The problem = For the string "teeth", find every matching line in the records and copy it.

Document images with source code =
[Start of section]
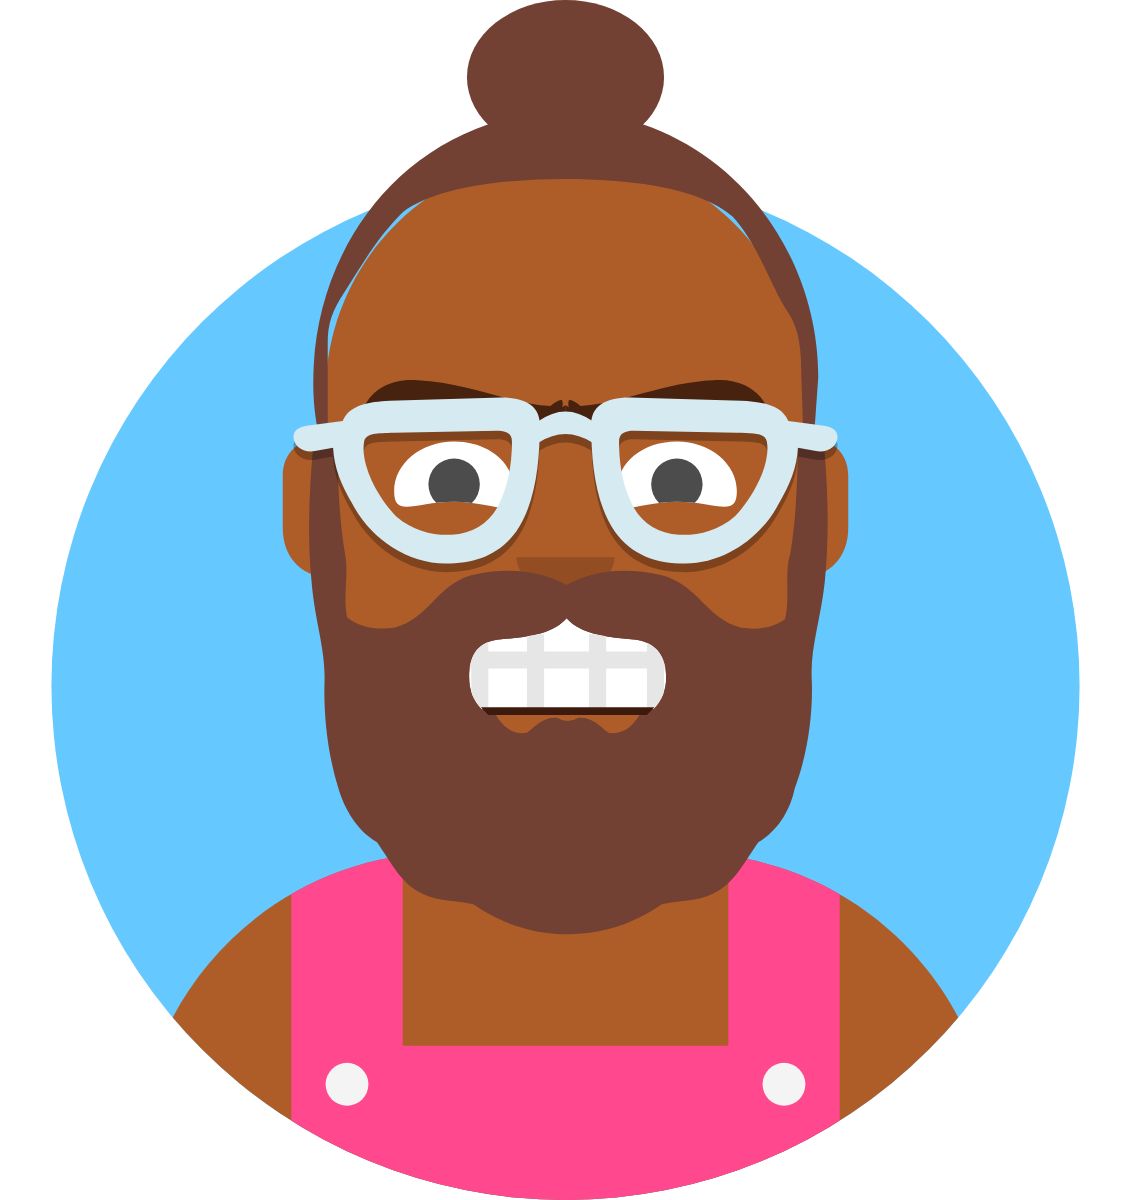
<!DOCTYPE html>
<html lang="en">
<head>
<meta charset="utf-8">
<title>Bearded avatar</title>
<style>
  :root {
    --page: #ffffff;
    --sky: #65c9ff;
    --skin: #ae5d29;
    --hair: #724133;
    --brow: #46220f;
    --overall: #ff488e;
    --button: #f4f4f4;
    --frame: #d6eaf2;
    --eye: #ffffff;
    --pupil: #4c4c4c;
    --teeth: #ffffff;
    --teeth-gap: #e6e6e6;
    --mouth: #3c1a0d;
    --nose: #924e22;
  }
  html, body { margin: 0; width: 1131px; height: 1200px; overflow: hidden; background: var(--page); }
  .avatar { display: block; width: 1131px; height: 1200px; }
  .sky { fill: var(--sky); }
  .skin { fill: var(--skin); }
  .hair { fill: var(--hair); }
  .brow { fill: var(--brow); }
  .overall { fill: var(--overall); }
  .button { fill: var(--button); }
  .eye { fill: var(--eye); }
  .pupil { fill: var(--pupil); }
  .nose { fill: var(--nose); }
  .teeth { fill: var(--teeth); }
  .teeth-gap { fill: var(--teeth-gap); }
  .mouth { fill: var(--mouth); }
  .frame { color: var(--frame); }
  .frame-shadow { color: #000; opacity: .27; }
</style>
</head>
<body>
<svg class="avatar" viewBox="0 0 528 560" preserveAspectRatio="none" role="img" aria-label="Bearded man with a top bun, glasses and pink overalls, gritting his teeth">
  <defs>
    <clipPath id="badge-clip"><circle cx="264" cy="320" r="240"/></clipPath>
    <path id="torso" d="M64 560V542C64 462.500 128.500 398 208 398H320C399.500 398 464 462.500 464 542V560Z"/>
    <clipPath id="torso-clip"><use href="#torso"/></clipPath>
    <path id="eye-shape" d="M212 234.100C231.200 234.100 240 243 240 229.100C240 215.400 227.500 206 212 206C196.500 206 184 216.400 184 229.100C184 241.900 193.700 234.100 212 234.100Z"/>
    <clipPath id="eye-clip"><use href="#eye-shape"/></clipPath>
    <g id="eye">
      <use href="#eye-shape" class="eye"/>
      <circle class="pupil" cx="212" cy="226" r="12" clip-path="url(#eye-clip)"/>
    </g>
    <path id="brow" d="M170 190C174 181 184 176.500 195 177.500C218 178.500 238 188.500 257 189.500Q259.500 187 262.300 186.500Q263 188 262.500 190L264 189V195C238 199 218 190 196 188C186 187 178 188 170 190Z"/>
    <g id="half-frame">
      <path fill="currentColor" fill-rule="evenodd" d="M160 196.500C163 189 172 187.500 182 187L234 185.500C246 185.500 252 190 252 198C252 216 250 235 241 248C233 259 222 263 208 263C190 263 173 251 165 236C159 226 156 218 155.500 209L147 210.500C141 211.500 137 207.500 137 204C137 200.500 140 199 145 198.500ZM170 206C168 217 177 233 185 241C193 248 203 250 211 249.500C222 249 230 243 234 233C238 224 239 214 239 206C239 202 236 201 232 201L184 202C176 202.300 171 202 170 206Z"/>
    </g>
    <g id="glasses">
      <use href="#half-frame"/>
      <use href="#half-frame" transform="matrix(-1 0 0 1 528 0)"/>
      <path fill="currentColor" d="M251.500 196.500Q264 187.500 276.500 196.500V206.500Q264 198.500 251.500 206.500Z"/>
    </g>
    <path id="teeth-shape" d="M219 316C219 307 222 300 232 298.500C246 297.500 258 296 264.500 288.500C271 296 284 297.500 297 298.500C307 300 311 307 311 316C311 322 309 327 305 331H225C221 327 219 322 219 316Z"/>
    <clipPath id="teeth-clip"><use href="#teeth-shape"/></clipPath>
  </defs>

  <circle class="sky" cx="264" cy="320" r="240"/>

  <g id="body" clip-path="url(#badge-clip)">
    <use href="#torso" class="skin"/>
    <g id="overalls" clip-path="url(#torso-clip)">
      <path class="overall" d="M136 390H188V488H340V390H392V560H136Z"/>
    </g>
    <circle class="button" cx="162" cy="506" r="10"/>
    <circle class="button" cx="366" cy="506" r="10"/>
  </g>

  <g id="head">
    <path class="skin" d="M264 72C326 72 376 122 376 184V204C388 204 396 211 396 222V246C396 260 388 268 375 270C370 330 324 380 264 380C204 380 158 330 153 270C140 268 132 260 132 246V222C132 211 140 204 152 204V184C152 122 202 72 264 72Z"/>
    <path class="nose" d="M241 260H287Q286 274 264 276Q242 274 241 260Z"/>
  </g>

  <g id="hair">
    <ellipse class="hair" cx="264" cy="36" rx="46" ry="36"/>
    <path class="hair" d="M228 58C238 54 240 50 240 46H288C288 50 290 54 300 58C350 75 382 124 382 176L380 204H375L374 172C374 160 372 152 368 146C359 132 354 114 342 101C326 87 292 83.500 264 83.500C236 83.500 204 87 188 99C176 111 170 122 161 136C155 145 153 151 153 160V204H149C146 190 146 180 146.500 170C149 122 178 75 228 58Z"/>
  </g>

  <g id="beard">
    <path class="hair" d="M147 200H157C158 225 158 240 161 258C163 268 160 278 162 288C168 293 176 294 184 293C200 289 204 273 220 268.500C238 264 254 267 264.500 273C275 267 290 264 309 268.500C326 273 330 289 346 293C354 294 361 293 366.500 289C369 278 366 268 369 258C372 240 372 225 373 200H384C387 230 387 252 385 272C383 290 378 303 379 318C379.500 334 377 352 371 368C369 378 363 388 354 393C347 403 343 412 333 417C325 421 317 420 309 422C299 429 284 436 265 436C246 436 231 429 221 422C213 420 205 421 197 417C187 412 183 403 176 393C167 388 161 378 158 368C153 352 151 334 151.500 318C152 303 147 290 145.500 272C143.500 252 144 230 147 200Z"/>
  </g>

  <g id="mouth">
    <path class="skin" d="M230 331H300C296 339 291 343 284 342C279 338 276 334.500 270 335Q265 338 260 335C254 334.500 251 338 246 342C239 343 234 339 230 331Z"/>
    <g clip-path="url(#teeth-clip)">
      <use href="#teeth-shape" class="teeth"/>
      <path class="teeth-gap" d="M216 304H314V312H216ZM220 296H228V331H220ZM246 296H254V331H246ZM275 296H283V331H275ZM302 296H310V331H302Z"/>
    </g>
    <path class="mouth" d="M224.500 330H305.500L302 333.700H228Z"/>
  </g>

  <g id="eyes">
    <use href="#eye"/>
    <use href="#eye" transform="matrix(-1 0 0 1 528 0)"/>
    <use href="#brow" class="brow"/>
    <use href="#brow" class="brow" transform="matrix(-1 0 0 1 528 0)"/>
  </g>

  <g id="eyewear">
    <use href="#glasses" class="frame-shadow" transform="translate(0 4)"/>
    <use href="#glasses" class="frame"/>
  </g>
</svg>
</body>
</html>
[End of section]
The answer =
    --teeth: #ffffff;
    --teeth-gap: #e6e6e6;
  .teeth { fill: var(--teeth); }
  .teeth-gap { fill: var(--teeth-gap); }
<svg class="avatar" viewBox="0 0 528 560" preserveAspectRatio="none" role="img" aria-label="Bearded man with a top bun, glasses and pink overalls, gritting his teeth">
    <path id="teeth-shape" d="M219 316C219 307 222 300 232 298.500C246 297.500 258 296 264.500 288.500C271 296 284 297.500 297 298.500C307 300 311 307 311 316C311 322 309 327 305 331H225C221 327 219 322 219 316Z"/>
    <clipPath id="teeth-clip"><use href="#teeth-shape"/></clipPath>
    <g clip-path="url(#teeth-clip)">
      <use href="#teeth-shape" class="teeth"/>
      <path class="teeth-gap" d="M216 304H314V312H216ZM220 296H228V331H220ZM246 296H254V331H246ZM275 296H283V331H275ZM302 296H310V331H302Z"/>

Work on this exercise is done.